James Holmes was not a criminal, just a 24 year old with no major criminal history, with an arsenal at his home. He killed 12 and injured 71. 

There was Seung-Hui Cho, who shot and killed 32 people and wounded 17 people in 2007 at Virginia Tech. He wasn't a criminal, just an Asian American college kid.
John Hinckley, Jr.'s shot Reagan, Brady and Orland's Police Chief Tim McCarthy on March 30, 1981.

John Hinckley, Jr.'s shot Reagan, Brady and Orland's Police Chief Tim McCarthy on March 30, 1981.  
The 2nd Amendment was written for a different world, and there's no reason why it can't be changed to protect our rights in today's world.

He wasn't a criminal, but he got a hold of a gun. 

The two kids at Columbine High school in 1999 in Columbine, Colorado were not criminals. But they got a hold of an arsenal of weapons. 

On Jan. 8, 2011, Jared Lee Loughner killed six and wounded at least 12, including then-Rep. Gabrielle Giffords, outside a grocery store in Tucson, Ariz. He wasn't a criminal either. 

On Nov. 5, 2009, Major Nidal Hasan, a psychologist with the U.S. Army, killed 13 soldiers and wounded 42 others at a base in Fort Hood, Texas. He wasn't a criminal and was authorized to have a legal weapon. 

On April 3, 2009 Jiverly Wong, 42, burst into a citizenship class at an immigration center in Binghamton, N.Y., and killed 13 and wounded four, before he killed himself. He wasn't a criminal.

On March 30, 2009, a gunman shot eight people to death and wounded several others at a nursing home in North Carolina. Most of those killed were elderly nursing home patients. The suspect did not have a criminal past.

On March 29, 2009, a man killed five of his family members, including his two children, and wounded his wife at a townhome in Santa Clara, Calif., before killing himself.

On March 10, 2009, Michael McLendon, 28, killed several of his family members including his mother and grandparents, and then went on a rampage killing 10 people in several towns in Alabama before killing himself.

On Dec. 24, 2008,  Bruce Jeffrey Pardo, 45, dressed up in a Santa suit and showed up at a Christmas party at his ex-wife’s parents’ house in Covina, Calif., and killed nine people to death. He then burned the house and then killed himself.

On Feb. 14, 2008, a former graduate student at Northern Illinois University in DeKalb, Ill., killed five students in a lecture hall, and wounded many others, before shooting himself.

This is just a partial list of the mass murders that have taken place. There are two dozen more I can cite. In EVERY CASE, the killers were NOT CRIMINALS, but regular people who got a hold of a weapon and then went on a murder spree.

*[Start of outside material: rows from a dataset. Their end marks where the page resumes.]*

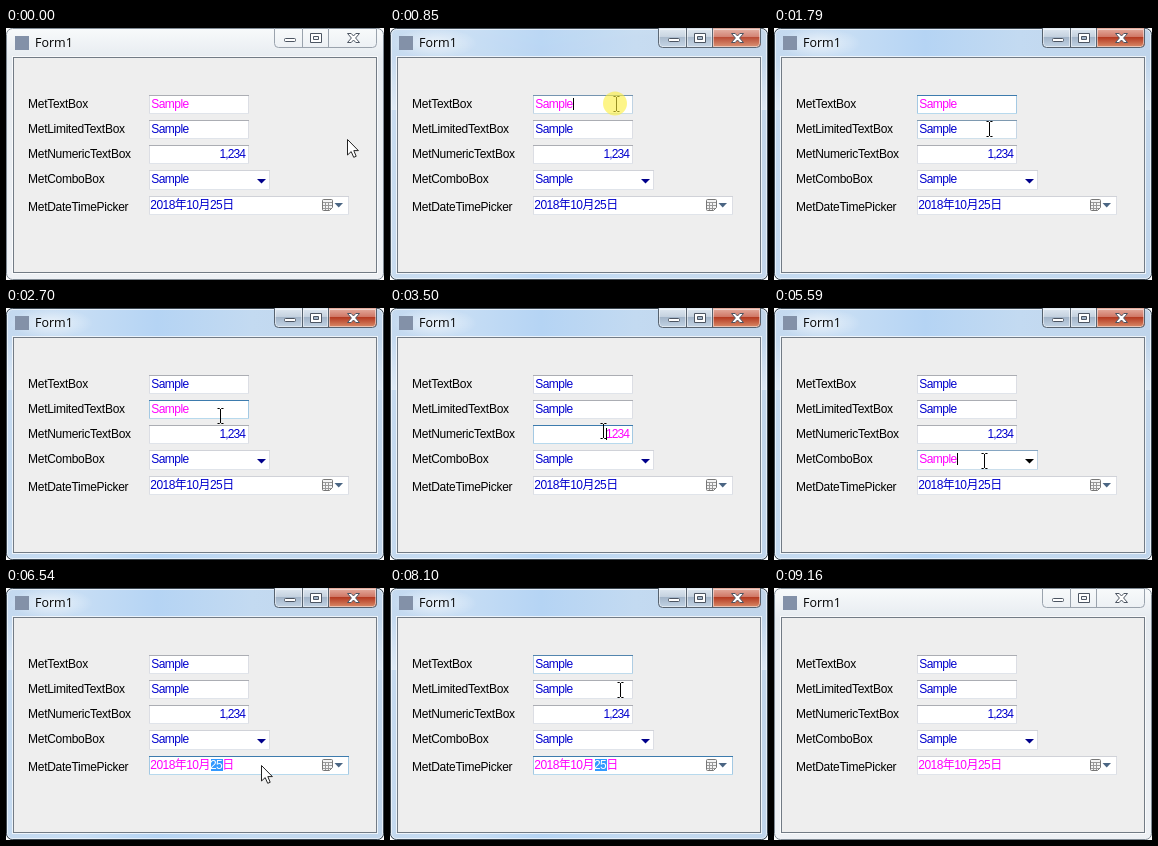
Animation, 378 px wide and 252 px high, one loop 9.24 s. Source, as an HTML page:

```html
<!DOCTYPE html>
<html lang="ja">
<head>
<meta charset="utf-8">
<title>Form1</title>
<style>
html, body { margin: 0; width: 378px; height: 252px; overflow: hidden; background: #fff; }
svg { display: block; }
text { font: 12px "Liberation Sans", "Noto Sans CJK JP", sans-serif; letter-spacing: -.27px; }
.value { letter-spacing: -.55px; fill: #0000cd; }
.number { letter-spacing: -.9px; }
.title { font: 12.5px "Open Sans", sans-serif; letter-spacing: 0; }
.line { fill: none; stroke-width: 1; }
.glyph { fill: #fff; stroke: #4c5562; stroke-width: 1; }
.caret, .pick { visibility: hidden; }
.pick { fill: #39f; }
</style>
</head>
<body>
<svg id="stage" width="378" height="252" viewBox="0 0 378 252">
  <defs>
    <linearGradient id="idle" x2="0" y2="1">
      <stop stop-color="#f8fafb"/><stop offset=".12" stop-color="#e6ebf0"/><stop offset="1" stop-color="#eef1f5"/>
    </linearGradient>
    <linearGradient id="live">
      <stop stop-color="#c4d9ef"/><stop offset=".2" stop-color="#c6ddf4"/><stop offset=".4" stop-color="#b5d4f4"/>
      <stop offset=".65" stop-color="#c3daf1"/><stop offset="1" stop-color="#c0d5eb"/>
    </linearGradient>
    <linearGradient id="shine" x2="0" y2="1">
      <stop stop-color="#fff" stop-opacity="0"/><stop offset="1" stop-color="#fff" stop-opacity=".45"/>
    </linearGradient>
    <radialGradient id="halo">
      <stop stop-color="#fff" stop-opacity=".65"/><stop offset="1" stop-color="#fff" stop-opacity="0"/>
    </radialGradient>
    <linearGradient id="steel" x2="0" y2="1">
      <stop stop-color="#e0e9f2"/><stop offset=".48" stop-color="#c3d0de"/>
      <stop offset=".5" stop-color="#a3b5c9"/><stop offset="1" stop-color="#c2d3e4"/>
    </linearGradient>
    <linearGradient id="red" x2="0" y2="1">
      <stop stop-color="#e6b0a2"/><stop offset=".48" stop-color="#cf7563"/>
      <stop offset=".5" stop-color="#b53b22"/><stop offset="1" stop-color="#d98a68"/>
    </linearGradient>
    <rect id="frame" x=".5" y=".5" width="377" height="251" rx="6"/>
    <path id="buttons" class="line" d="M268.5 0V15.5Q268.5 19.5 272.5 19.5H366.5Q370.5 19.5 370.5 15.5V0M296.5 0V19M322.5 0V19"/>
  </defs>

  <use href="#frame" fill="url(#idle)" stroke="#808a94"/>
  <use href="#buttons" stroke="#9aa3ad"/>
  <g id="active">
    <use href="#frame" fill="url(#live)" stroke="#3b4650"/>
    <ellipse cx="45" cy="15" rx="42" ry="15" fill="url(#halo)"/>
    <path d="M1 30H7V82H1ZM371 30H377V82H371Z" fill="url(#shine)"/>
    <rect x="1.5" y="1.5" width="375" height="249" rx="5" class="line" stroke="#fff" opacity=".6"/>
    <path d="M268 0H322V19H272Q268 19 268 15Z" fill="url(#steel)"/>
    <path d="M323 0H371V15Q371 19 367 19H323Z" fill="url(#red)"/>
    <path d="M269.5 1.5H295.5V18.5H272Q269.5 18.5 269.5 15ZM297.5 1.5H321.5V18.5H297.5ZM323.5 1.5H369.5V15Q369.5 18.5 367 18.5H323.5Z"
      class="line" stroke="#fff" opacity=".5"/>
    <use href="#buttons" stroke="#56626f"/>
  </g>
  <g class="glyph">
    <rect x="278.5" y="10.5" width="11" height="3" rx="1"/>
    <path fill-rule="evenodd" d="M304.5 5.5H315.5V14.5H304.5ZM307.5 8.5V11.5H312.5V8.5Z"/>
    <path d="M341.5 5.5H345.2L347.5 8 349.8 5.5H353.5L349.6 10 353.5 14.5H349.8L347.5 12 345.2 14.5H341.5L345.4 10Z"/>
  </g>
  <rect x="9" y="8" width="14" height="14" fill="#8391a8"/>
  <text class="title" x="29" y="19">Form1</text>

  <rect x="6.5" y="28.5" width="365" height="217" class="line" stroke="#fff" opacity=".7"/>
  <rect x="7.5" y="29.5" width="363" height="215" fill="#eee" stroke="#727b85"/>

  <g id="fields"></g>

  <rect class="pick" id="pickCombo" x="145" y="145" width="39" height="13"/>
  <rect class="pick" id="pickDay" x="205" y="171" width="12" height="12"/>
  <text class="value" id="v0" x="145.3" y="80">Sample</text>
  <text class="value" id="v1" x="145.3" y="105">Sample</text>
  <text class="value number" id="v2" x="239" y="130" text-anchor="end">1,234</text>
  <text class="value number" id="raw" x="239" y="130" text-anchor="end" style="fill:#f0f">1234</text>
  <text class="value" id="v3" x="145.3" y="155">Sample</text>
  <text class="value" id="v4" x="144.3" y="181">2018年10月<tspan id="day">25</tspan>日</text>

  <path id="drop" d="M251 151H260L255.5 155.5Z"/>
  <g id="calendar">
    <path d="M316.5 172.5Q316.5 171.5 317.5 171.5H325.5Q326.5 171.5 326.5 172.5V179.5L323.5 182.5H317.5Q316.5 182.5 316.5 181.5Z" fill="#f4f4f4" stroke="#777"/>
    <path d="M317 174.5H326M317 177.5H326M317 180.5H325M319.5 174V182M322.5 174V182" class="line" stroke="#999"/>
    <path d="M328.5 175H337L332.7 179.5Z" fill="#4a6583"/>
  </g>

  <g id="carets"></g>

  <g id="cursor">
    <path id="beam" class="line" stroke="#000" transform="translate(.5 0)"
      d="M-3-7.5H-1L0-6.5 1-7.5H3M0-7V7M-3 7.5H-1L0 6.5 1 7.5H3"/>
    <path id="arrow" fill="#fff" stroke="#222" stroke-width="1"
      d="M.5 .5V16L4.2 12.6 6.7 18.3 9.2 17.3 6.8 11.6H11.4Z"/>
    <circle id="click" cx="-1" cy="-.5" r="12" fill="#fbee38" opacity=".6"/>
  </g>
</svg>
<script>
const LOOP = 9240, BLUE = '#0000cd', PINK = '#f0f';
const $ = id => document.getElementById(id);
const sheet = document.head.appendChild(document.createElement('style'));

// Stepped keyframes from [ms, value] pairs
function track(id, prop, keys) {
  const rule = ([ms, v]) => `${(ms / LOOP * 100).toFixed(3)}%{${prop}:${v}}`;
  const end = [LOOP, keys[keys.length - 1][1]];
  sheet.textContent += `@keyframes ${id}-k{${[...keys, end].map(rule).join('')}}
#${id}{animation:${id}-k ${LOOP}ms step-end -20ms infinite}`;
}
// Visible only during the given [from, to] spans
function show(id, ...spans) {
  track(id, 'visibility', [[0, 'hidden'], ...spans.flatMap(([a, b]) => [[a, 'visible'], [b, 'hidden']])]);
}

const fields = [
  ['MetTextBox', 67, 100, 19, 80],
  ['MetLimitedTextBox', 92, 100, 19, 105],
  ['MetNumericTextBox', 117, 100, 19, 130],
  ['MetComboBox', 142, 121, 20, 155],
  ['MetDateTimePicker', 168, 200, 19, 183]
];
const edges = (y, w, h, top, side, base) =>
  `<path class="line" stroke="${side}" d="M143.5 ${y}v${h}M${142.5 + w} ${y}v${h}"/>
   <path class="line" stroke="${base}" d="M143 ${y + h - .5}h${w}"/>
   <path class="line" stroke="${top}" d="M143 ${y + .5}h${w}"/>`;
$('fields').innerHTML = fields.map(([name, y, w, h, base], i) =>
  `<text x="22" y="${base}">${name}</text>
   <rect x="143" y="${y}" width="${w}" height="${h}" fill="#fff"/>
   ${edges(y, w, h, i < 3 ? '#abadb3' : '#d0d2d8', '#dcdee4', '#e0e4ea')}
   <g id="glow${i}">${edges(y, w, h, '#3d7bad', '#a4c9e3', '#b7d9ed')}</g>`).join('');

// Highlighted borders
track('glow0', 'opacity', [[0, 0], [550, .3], [700, .5], [930, 1], [1870, .6], [1950, .2], [2030, 0],
  [7780, .4], [7860, .8], [8250, .6], [8560, .35], [8780, .15], [8880, 0]]);
track('glow1', 'opacity', [[0, 0], [1500, .4], [1870, .7], [1950, 1], [3260, .7], [3340, .3], [3420, 0]]);
track('glow2', 'opacity', [[0, 0], [2860, .5], [3260, .8], [3340, 1], [4610, .6], [4760, .2], [4910, 0]]);
track('glow3', 'opacity', [[0, 0], [4050, .5], [5900, .25], [6000, 0]]);
track('glow4', 'opacity', [[0, 0], [5970, .5], [6060, 1], [9160, 0]]);

// Focus
track('active', 'opacity', [[0, 0], [850, .9], [930, 1], [9160, 0]]);
track('v0', 'fill', [[0, PINK], [1870, BLUE]]);
track('v1', 'fill', [[0, BLUE], [1870, PINK], [3260, BLUE]]);
show('raw', [3260, 4530]);
track('v2', 'visibility', [[0, 'visible'], [3260, 'hidden'], [4530, 'visible']]);
track('v3', 'fill', [[0, BLUE], [4530, '#fff'], [4680, PINK], [6060, BLUE]]);
track('v4', 'fill', [[0, BLUE], [6060, PINK]]);
track('day', 'fill', [[0, BLUE], [6060, '#fff'], [9160, PINK]]);
show('pickCombo', [4530, 4680]);
show('pickDay', [6060, 9160]);
track('drop', 'fill', [[0, '#00008b'], [4050, '#000'], [5900, '#00008b'], [8320, '#000'], [8780, '#00008b']]);

// Carets blink every 530 ms from the moment of focus
[[183, 70, 850, 1870], [183, 95, 1870, 3260], [216, 120, 3260, 4530], [183, 145, 4530, 6060]]
  .forEach(([x, y, from, to], i) => {
    $('carets').innerHTML += `<rect class="caret" id="caret${i}" x="${x}" y="${y}" width="1" height="12"/>`;
    const spans = [];
    for (let t = from; t < to; t += 1060) spans.push([t, Math.min(t + 530, to)]);
    show('caret' + i, ...spans);
  });

// Pointer: n even steps between two times, each leg ending at [x, y]
let pos = [341, 111];
const path = [[0, pos]];
function go(from, to, n, x, y) {
  const [x0, y0] = pos;
  for (let i = 1; i <= n; i++) {
    const u = i / n, t = from + (to - from) * (i - 1) / (n - 1 || 1);
    path.push([t, pos = [Math.round(x0 + (x - x0) * u), Math.round(y0 + (y - y0) * u)]]);
  }
}
go(300, 700, 6, 226, 76);
go(1330, 1720, 5, 215, 101);
go(2700, 2700, 1, 214, 108);
go(2780, 3030, 4, 213, 123);
go(3800, 4210, 6, 210, 153);
go(5740, 6060, 5, 247, 174);
go(6140, 6290, 3, 251, 176);
go(6470, 6540, 2, 255, 177);
go(7310, 7470, 3, 273, 189);
go(7545, 7860, 5, 229, 77);
go(7940, 8095, 3, 230, 102);
go(8170, 8400, 4, 293, 282);

const editing = ([x, y]) => fields.slice(0, 4).some(([, top, w, h]) =>
  x >= 143 && x < 143 + Math.min(w, 106) && y >= top && y < top + h);
const when = test => path.map(([t, p]) => [t, test(p) ? 'visible' : 'hidden']);
track('cursor', 'transform', path.map(([t, [x, y]]) => [t, `translate(${x}px,${y}px)`]));
track('beam', 'visibility', when(editing));
track('arrow', 'visibility', when(p => !editing(p)));
show('click', [850, 930], [1870, 2100], [3260, 3500], [4530, 4680], [6060, 6210], [6990, 7160]);
</script>
</body>
</html>
```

It isn't just "criminals" who we have to stop from getting guns.

The 2nd Amendment was written for a different world, and there's no reason why it can't be changed to protect our rights in today's world.

-- Ray Hanania

(Some of the chronology data above is from WKBT News in LaCrosse, Wisconsin.)